26. Then as to the value of any entry in the register kept antecedent to Beng. Act VII of 1876, I think that its value is not under any circumstances very great, and its value would be particularly small in the present case in which it is sought to substitute this piece of evidence for those documents of title which ought to be, but are not, forthcoming.
27. It is well known that one of the reasons which led to the enactment of Beng. Act VII of 1876 was that the quinquennial registers kept under the old Regulation contained no legal sanction, and contained no provision which compelled persons succeeding to property by inheritance or transfer to have their names registered.. It constantly has happened in the course of my experience that the person registered as proprietor was a person, who died half a century ago; and the very fact of these registers not being kept up to date, must very much diminish the value of any entry in them as evidence of the possession of any particular person at any particular time.
28. Under the provisions of the Beng. Act VII of 1876, there are several penalties attaching to non-registration, and there is, therefore, a much stronger presumption that the person whose name appears in the register kept under this Act is the person in possession of the property. The value of an entry in this register certainly of any new entry may, therefore, be different from that of an entry in the register kept under the old Regulation. But even with respect to the Act of 1876, the only question which the Collector is entitled to enquire into is that of possession. He has no jurisdiction to deal with the question of title, which is specially reserved for the decision of the ordinary Civil Courts.
29. I think that in a case like the present, in which the plaintiff has made out a good title by the production of those documents which he might have been expected to produce, and has also given evidence of possession, the mere fact of registration, which at best is only evidence of possession cannot be taken to constitute a better title--a title, that is, which should overcome and prevail against the title proved by the plaintiff. Therefore, as regards the property numbered 412, there can be no doubt as to the correctness of the decision of the Court below.

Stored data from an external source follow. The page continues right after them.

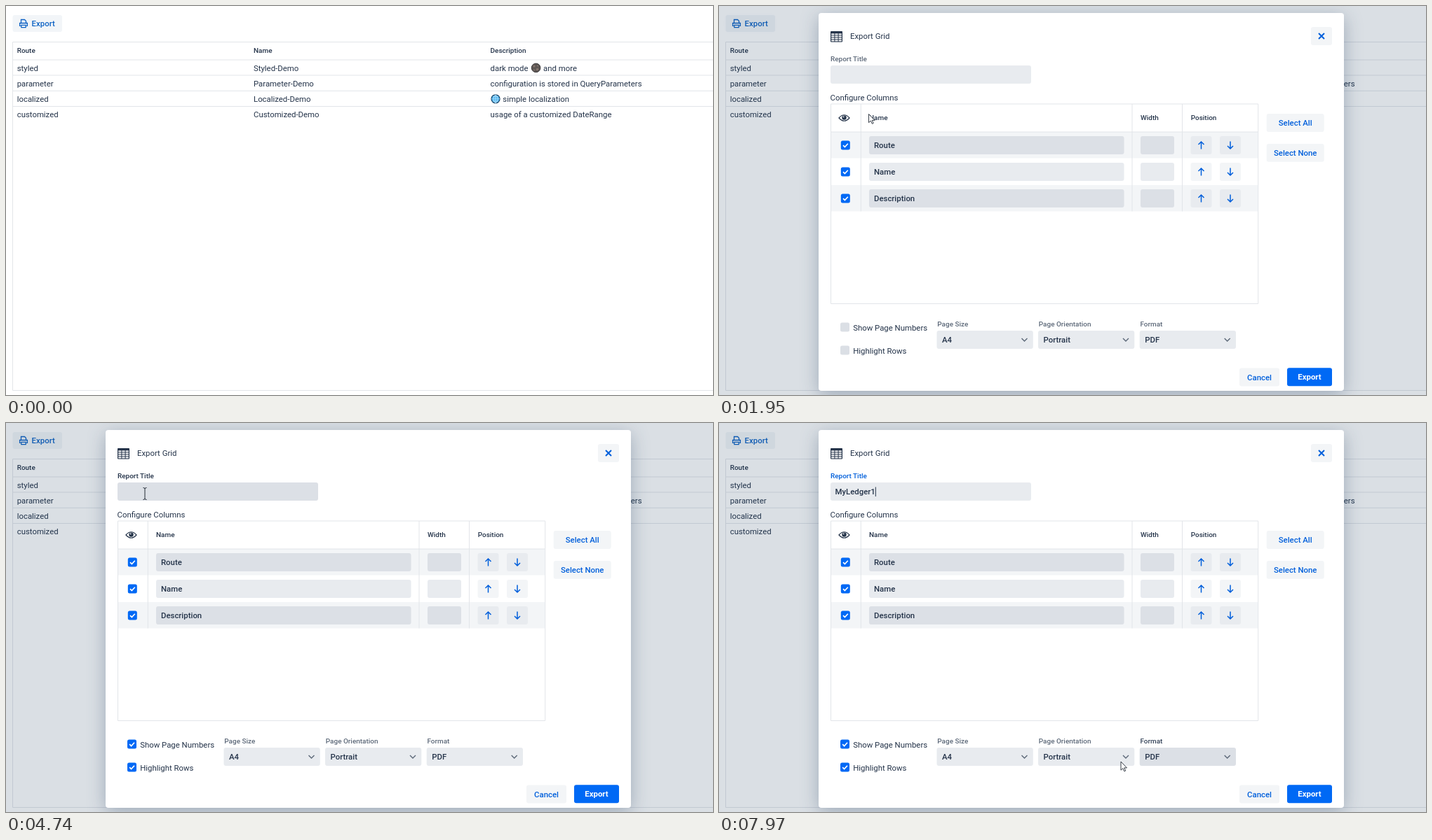
Recreate the animation shown at these times as an HTML page. Size 1008x556 px, loop 8000 ms.

```html
<!DOCTYPE html>
<html lang="en">
<head>
<meta charset="utf-8">
<title>Grid export dialog</title>
<style>
  html, body { margin: 0; width: 100%; height: 100%; overflow: hidden; background: #fff; }
  svg { display: block; width: 1008px; height: 556px; font-family: Roboto, sans-serif; }
  text { font-size: 11.38px; fill: #25344a; white-space: pre; }
  .small { font-size: 9.96px; }
  .strong { font-weight: 500; }
  .label { font-size: 9.96px; font-weight: 500; fill: #5d6979; }
  .link { font-weight: 500; fill: #005fdb; }
  .mid { text-anchor: middle; }
  .line { fill: none; stroke: #e2e5e9; }
  .icon { fill: none; stroke: #005fdb; stroke-width: 1.5; }
</style>
</head>
<body>
<svg id="stage" viewBox="0 0 1008 556"></svg>
<script>
const LOOP = 8000;
const FIELD = '#e8ebef', FIELD_DARK = '#dce0e6', BUTTON = '#f3f5f7', PRIMARY = '#0069f5';
const stage = document.getElementById('stage');

const text = (x, y, s, cls = '', id = '') =>
  `<text x="${x}" y="${y}" class="${cls}" id="${id}">${s}</text>`;
const box = (x, y, w, h, fill, id = '', r = 3) =>
  `<rect x="${x}" y="${y}" width="${w}" height="${h}" rx="${r}" fill="${fill}" id="${id}"/>`;
const path = (d, attrs) => `<path d="${d}" ${attrs}/>`;
const button = (x, y, w, h, s) =>
  box(x, y, w, h, BUTTON) + text(x + w / 2, y + h / 2 + 4, s, 'link mid');

function checkbox(x, y, id) {
  return box(x, y, 13, 13, PRIMARY, id, 2.5) +
    path(`M${x + 3.2} ${y + 6.6}l2.4 2.5 4.4-4.9`,
      `fill="none" stroke="#fff" stroke-width="1.7" id="${id}Tick"`);
}

function page() {
  const rows = [
    ['styled', 'Styled-Demo', 'dark mode'],
    ['parameter', 'Parameter-Demo', 'configuration is stored in QueryParameters'],
    ['localized', 'Localized-Demo', ''],
    ['customized', 'Customized-Demo', 'usage of a customized DateRange'],
  ];
  const cols = [15.7, 353, 690.6];
  let s = box(9.5, 13, 70.5, 24, PRIMARY, 'glow') + box(9.5, 13, 70.5, 24, '#f2f5f8', 'exportBtn');
  s += path('M21.5 24.5v-5h5l2 2v3M20.8 28.3h-1.2v-3.8h10.8v3.8h-1.2M21.8 27.3h6.4v3.4h-6.4z',
    'class="icon" style="stroke:#0d62c4;stroke-width:1.3"');
  s += text(36.6, 28.8, 'Export', 'link', 'exportText');
  s += path('M1010 51.5H9.5V549.5H1010', 'class="line"');
  s += path([77, 99, 121.3, 143.5].map(y => `M9.5 ${y}H1008`).join(''), 'class="line"');
  ['Route', 'Name', 'Description'].forEach((h, i) => s += text(cols[i], 67.3, h, 'small strong'));
  rows.forEach((row, r) => row.forEach((cell, c) => s += text(cols[c], 92.6 + r * 22.15, cell)));
  s += text(766, 92.6, 'and more') + text(708.3, 136.9, 'simple localization');

  // moon and globe
  s += '<circle cx="755.6" cy="88.4" r="6.3" fill="#5d5754" stroke="#383638"/>';
  for (const [x, y, r] of [[753, 86, 1.6], [757.5, 90.5, 1.8], [758, 85.5, 1], [753, 91.5, 1]])
    s += `<circle cx="${x}" cy="${y}" r="${r}" fill="#85766f"/>`;
  s += '<circle cx="698" cy="132.8" r="6" fill="#35a9ec" stroke="#174469" stroke-width="1.3"/>';
  s += path('M692 132.8h12M698 127v12M693.5 129.8h9M693.5 135.8h9', 'stroke="#d7f1ff" stroke-width=".7"');
  s += '<ellipse cx="698" cy="132.8" rx="3" ry="5.6" fill="none" stroke="#d7f1ff" stroke-width=".7"/>';
  return s;
}

function columnRow(name, i) {
  const y = 180 + i * 38, dark = i % 2 === 0;
  const fill = dark ? FIELD_DARK : FIELD, key = dark ? FIELD : BUTTON;
  let s = dark ? box(160, y, 608.5, 37.5, '#f3f5f7', '', 0) : '';
  s += checkbox(173.8, y + 12.5, 'col' + i);
  s += box(214, y + 6, 363.5, 26, fill) + text(221, y + 23.2, name, 'strong');
  s += box(601, y + 6, 48, 26, fill) + box(672.5, y + 6, 30, 26, key) + box(714, y + 6, 30, 26, key);
  s += path(`M687.5 ${y + 24.5}v-10.5m-4 4l4-4 4 4M729 ${y + 13.5}v10.5m-4-4l4 4 4-4`, 'class="icon"');
  return s;
}

function select(x, label, value, id) {
  return text(x + .8, 457.5, label, 'label', id + 'Label') + box(x, 464, 137.3, 26, FIELD, id) +
    text(x + 7.5, 481, value, 'strong') +
    path(`M${x + 121} 475l4 4 4-4`, 'fill="none" stroke="#5d6979" stroke-width="1.4"');
}

function dialog() {
  let s = `<g style="filter:drop-shadow(0 6px 13px rgba(28,56,90,.32))">${box(142, 10, 749, 540, '#fff', '', 4)}</g>`;
  s += box(159, 36, 17, 15.5, '#25344a', '', 1);
  for (let r = 0; r < 4; r++)
    for (let c = 0; c < 3; c++) s += box(160.2 + c * 5.2, 39.4 + r * 3, 4.2, 2, '#fff', '', 0);
  s += text(187, 47.4, 'Export Grid');
  s += box(844, 30, 30, 26, BUTTON) + path('M855 39l8 8m0-8l-8 8', 'class="icon" style="stroke-width:2"');
  s += text(159, 78.8, 'Report Title', 'label', 'titleLabel') + box(159, 85, 286, 26, FIELD, 'titleField');
  s += text(165.6, 102.4, '', 'strong', 'title') + box(0, 91.5, 1, 13.5, '#25344a', 'caret', 0);
  s += text(158.5, 134.6, 'Configure Columns');
  ['Route', 'Name', 'Description'].forEach((n, i) => s += columnRow(n, i));
  s += path('M159.5 140H768.7V425.5H159.5ZM159.5 180H768.7M202.3 140V293.5M589 140V293.5M660.5 140V293.5', 'class="line"');
  s += path('M171 160q7.5-8.5 15 0q-7.5 8.5-15 0z', 'fill="none" stroke="#25344a" stroke-width="1.2"');
  s += '<circle cx="178.5" cy="159.6" r="3.2" fill="#25344a"/><circle cx="177.6" cy="158.4" r=".9" fill="#fff"/>';
  s += text(214, 163.4, 'Name', 'small strong') + text(601, 163.4, 'Width', 'small strong') +
    text(672.7, 163.4, 'Position', 'small strong');
  s += button(780.7, 154, 82, 26, 'Select All') + button(780.7, 197, 82, 25.7, 'Select None');
  s += checkbox(173, 452.6, 'pages') + text(191.2, 463.8, 'Show Page Numbers');
  s += checkbox(173, 485.5, 'stripes') + text(191.2, 496.8, 'Highlight Rows');
  s += select(310.5, 'Page Size', 'A4', 'size') + select(455, 'Page Orientation', 'Portrait', 'turn') +
    select(599.7, 'Format', 'PDF', 'format');
  s += button(742, 517.5, 57, 26, 'Cancel') + box(810, 517.2, 64, 26, PRIMARY) +
    '<text x="842" y="534.4" class="mid" style="fill:#fff;font-weight:600">Export</text>';
  return s;
}

stage.innerHTML = page() +
  '<rect id="shade" width="1008" height="556" fill="hsla(214,53%,23%,.16)"/>' +
  `<g id="dialog">${dialog()}</g>` +
  '<circle id="click" r="8" fill="#f7ee3c" opacity=".85"/>' +
  path('M0 0V12.2L2.8 9.6 4.9 13.9 6.7 13 4.7 8.9H8.5Z', 'id="arrow" fill="#fff" stroke="#222a35" stroke-width=".9"') +
  path('M-2.5-7.5Q0-7.5 0-6Q0-7.5 2.5-7.5M0-6V8M-2.5 9.5Q0 9.5 0 8Q0 9.5 2.5 9.5', 'id="beam" fill="none" stroke="#222a35"');

const ui = {};
stage.querySelectorAll('[id]').forEach(n => { if (n.id) ui[n.id] = n; });

// keys: [time, value, value, ...]
function track(keys, t) {
  if (t <= keys[0][0]) return keys[0].slice(1);
  for (let i = 1; i < keys.length; i++) {
    const a = keys[i - 1], b = keys[i];
    if (t < b[0]) return a.slice(1).map((v, j) => v + (b[j + 1] - v) * (t - a[0]) / (b[0] - a[0]));
  }
  return keys[keys.length - 1].slice(1);
}

const pointer = [
  [190, 346, 362], [980, 88, 26], [1250, 61, 25], [1830, 61, 25], [1950, 213, 154],
  [2015, 246, 185], [2080, 275, 213], [2150, 300, 245], [2320, 300, 318], [2450, 294, 338],
  [2700, 292, 338], [3300, 225, 455], [3450, 222, 461], [3650, 222, 461], [3920, 237, 496],
  [4130, 237, 496], [4350, 233, 143], [4520, 198, 100], [5300, 198, 100],
  [7340, 770, 508], [7500, 722, 491], [7970, 573, 484],
];
// shade opacity, dialog opacity, dialog scale
const opening = [[1390, 0, 0, .95], [1440, .52, .13, .96], [1505, .9, .72, .988], [1590, 1, 1, 1]];
const typed = 'MyLedger1';
const keyTimes = [5260, 5480, 6010, 6070, 6260, 6350, 6460, 6590, 6870];

const within = (t, a, b) => t >= a && t < b;
const show = (node, on) => node.setAttribute('visibility', on ? 'visible' : 'hidden');
const fill = (node, color) => { node.style.fill = color; };

function setCheck(id, on, hover) {
  fill(ui[id], on ? PRIMARY : hover ? '#c3c8d0' : '#dbdfe5');
  ui[id + 'Tick'].setAttribute('opacity', on ? 1 : 0);
}

function draw(t) {
  const hover = track([[1040, 0], [1200, 1], [1830, 1], [1960, 0]], t)[0];
  fill(ui.exportBtn, `rgb(${242 - 14 * hover},${245 - 9 * hover},${248 - 3 * hover})`);
  fill(ui.exportText, '#0d62c4');
  ui.glow.style.cssText = `filter:blur(5px);opacity:${.16 * hover}`;

  const [shade, alpha, scale] = track(opening, t);
  ui.shade.setAttribute('opacity', shade);
  ui.dialog.setAttribute('opacity', alpha);
  ui.dialog.setAttribute('transform', `translate(516.5 280) scale(${scale}) translate(-516.5 -280)`);
  ui.dialog.style.display = alpha ? '' : 'none';

  setCheck('pages', t >= 3450, within(t, 3250, 3450));
  setCheck('stripes', t >= 4050, within(t, 3850, 4050));

  const focus = t >= 4800;
  fill(ui.titleLabel, focus ? '#005fdb' : t >= 4440 ? '#25344a' : '');
  fill(ui.titleField, within(t, 4440, 4800) ? FIELD_DARK : FIELD);
  ui.title.textContent = typed.slice(0, keyTimes.filter(k => t >= k).length);
  const end = ui.title.textContent ? ui.title.getComputedTextLength() : 0;
  ui.caret.setAttribute('x', 165.6 + end);
  ui.caret.setAttribute('opacity', focus && !within(t, 5785, 6010) && !within(t, 7400, 7930) ? 1 : 0);

  const onFormat = t >= 7480;
  fill(ui.format, onFormat ? FIELD_DARK : FIELD);
  fill(ui.formatLabel, onFormat ? '#35445a' : '');

  const [x, y] = track(pointer, t);
  const beam = within(t, 4480, 5300);
  const place = `translate(${x} ${y})`;
  for (const n of [ui.arrow, ui.beam, ui.click]) n.setAttribute('transform', place);
  show(ui.beam, beam);
  show(ui.arrow, !beam && (within(t, 190, 5300) || t >= 7340));
  show(ui.click, within(t, 3400, 3520) || within(t, 3950, 4080) || within(t, 4750, 4870));
}

const start = performance.now();
function frame() {
  draw((performance.now() - start) % LOOP);
  requestAnimationFrame(frame);
}
frame();
</script>
</body>
</html>
```
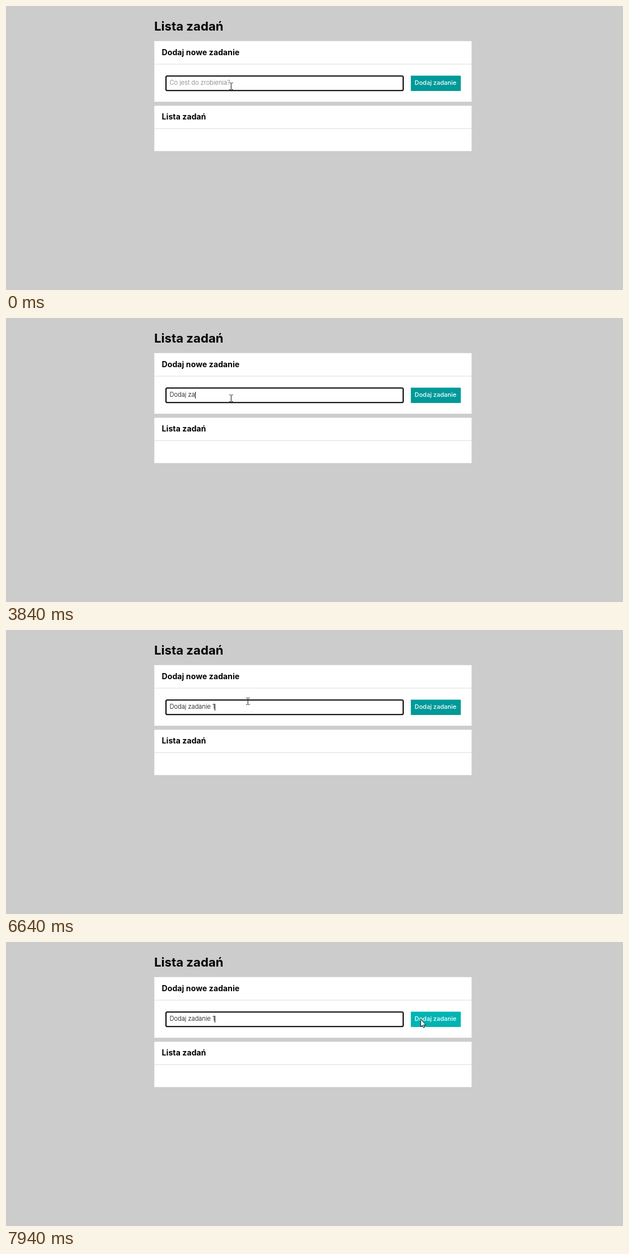
An HTML page for the animation above (8 s loop, 1103 by 508 pixels).

```html
<!DOCTYPE html>
<html lang="pl">
<head>
<meta charset="utf-8">
<title>Lista zadań</title>
<style>
  html, body { margin: 0; width: 100%; height: 100%; overflow: hidden; background: #ccc; }
  svg { display: block; width: 1103px; height: 508px; }
  text { font-family: Inter, "Open Sans", sans-serif; font-optical-sizing: none; white-space: pre; }
  .title { font-size: 22.2px; font-weight: 700; }
  .heading { font-size: 14px; font-weight: 700; letter-spacing: .1px; }
  .field { font-size: 11.1px; font-weight: 300; }
  .label { font-size: 11px; font-weight: 500; fill: #fff; }
  .panel { fill: #fff; stroke: #d6d6d6; stroke-width: .5; }
  .rule { fill: #ddd; }
</style>
</head>
<body>
<svg viewBox="0 0 1103 508">
  <rect width="1103" height="508" fill="#ccc"/>
  <text class="title" x="265" y="44">Lista zadań</text>

  <rect class="panel" x="265" y="62.7" width="567.5" height="108.6"/>
  <rect class="rule" x="265" y="103.5" width="567.5" height="1"/>
  <text class="heading" x="278.5" y="87.7">Dodaj nowe zadanie</text>

  <rect class="panel" x="265" y="178.2" width="567.5" height="81.6"/>
  <rect class="rule" x="265" y="219" width="567.5" height="1"/>
  <text class="heading" x="278.5" y="203">Lista zadań</text>

  <rect x="286" y="125.2" width="424" height="26" rx="2" fill="#fff" stroke="#000" stroke-width="2"/>
  <text class="field" id="placeholder" x="292.5" y="141.3" fill="#757575">Co jest do zrobienia?</text>
  <text class="field" id="typed" x="292.5" y="141.3"></text>
  <rect id="caret" y="132" width="1" height="12"/>

  <rect id="button" x="723.7" y="124.6" width="89.3" height="27.4"/>
  <text class="label" x="730.5" y="141.3">Dodaj zadanie</text>

  <path id="beam" d="M-3 -5.5H-1M1 -5.5H3M0 -5V6M-3 6.5H-1M1 6.5H3M-1 -5.5L0 -4.5L1 -5.5M-1 6.5L0 5.5L1 6.5"
        fill="none" stroke="#111"/>
  <path id="arrow" d="M.4 .4V13.6L3.4 10.9L5.4 15.5L7.4 14.6L5.4 10.2H9.8Z"
        fill="#fff" stroke="#000" stroke-width=".9" stroke-linejoin="round"/>
</svg>
<script>
const LOOP = 8000, BLINK = 530, TEXT_X = 292.5;
const MESSAGE = "Dodaj zadanie 1";
const KEY_TIMES = [2040, 2700, 2920, 2960, 3180, 3440, 3640, 3840,
                   4040, 4110, 4380, 4580, 4780, 5180, 5510];
const LAST_BLINK_START = 5580;
const ARROW_FROM = 7470, HOVER_FROM = 7540, HOVER_FADE = 140;

// Pointer hot spots: time, x, y
const POINTER = [
  [0, 402, 143], [6240, 404, 130], [6310, 405, 123], [6570, 411, 124],
  [6640, 432, 127], [6780, 529, 135], [6920, 625, 141], [6990, 646, 142],
  [7130, 665, 142], [7330, 672, 142], [7400, 695, 143], [7470, 715, 141],
  [7540, 732, 139], [7610, 739, 138], [7680, 741, 139], [7940, 741, 138]
];

const byId = id => document.getElementById(id);
const [placeholder, typed, caret, button, beam, arrow] =
  ["placeholder", "typed", "caret", "button", "beam", "arrow"].map(byId);
const show = (node, on) => node.setAttribute("visibility", on ? "visible" : "hidden");
const clamp01 = v => Math.min(1, Math.max(0, v));

// The pointer is sampled every 70 ms while it glides and rests elsewhere.
function pointerAt(t) {
  const gliding = t >= 6570 && t < 7330;
  const time = gliding ? 6570 + Math.floor((t - 6570) / 70) * 70 : t;
  const i = POINTER.findLastIndex(p => p[0] <= time);
  const [t0, x0, y0] = POINTER[i];
  if (!gliding) return [x0, y0];
  const [t1, x1, y1] = POINTER[i + 1];
  const k = (time - t0) / (t1 - t0);
  return [Math.round(x0 + (x1 - x0) * k), Math.round(y0 + (y1 - y0) * k)];
}

function caretVisible(t, count) {
  if (!count) return Math.floor((t - 380) / BLINK) % 2 === 0;
  const start = count === MESSAGE.length ? LAST_BLINK_START : KEY_TIMES[count - 1];
  return Math.floor(Math.max(0, t - start) / BLINK) % 2 === 0;
}

function render(t) {
  const count = KEY_TIMES.filter(k => k <= t).length;
  typed.textContent = MESSAGE.slice(0, count);
  show(placeholder, count === 0);
  const width = count ? typed.getComputedTextLength() : 0;
  caret.setAttribute("x", Math.round(TEXT_X + width));
  show(caret, caretVisible(t, count));

  const [x, y] = pointerAt(t);
  const isArrow = t >= ARROW_FROM;
  show(beam, !isArrow);
  show(arrow, isArrow);
  beam.setAttribute("transform", `translate(${x + .5} ${y})`);
  arrow.setAttribute("transform", `translate(${x} ${y})`);

  const tone = Math.round(153 + 27 * clamp01((t - HOVER_FROM) / HOVER_FADE));
  button.setAttribute("fill", `rgb(0,${tone},${tone})`);
}

const begin = performance.now();
function tick() {
  render((performance.now() - begin) % LOOP);
  requestAnimationFrame(tick);
}
tick();
</script>
</body>
</html>
```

30. Then as to the other property numbered 1333. I find that the Subordinate Judge says that it was conceded that the plaintiff's vendor was the recorded proprietor of the mahal bearing this number in the Collector's register, and this being so, he has, so far as regards registration, all the advantage that this can confer upon the defendants, while he has also proved a good title. He is, therefore, entitled to succeed as to this property also. Under these circumstances the appeal must fail, and be dismissed with costs.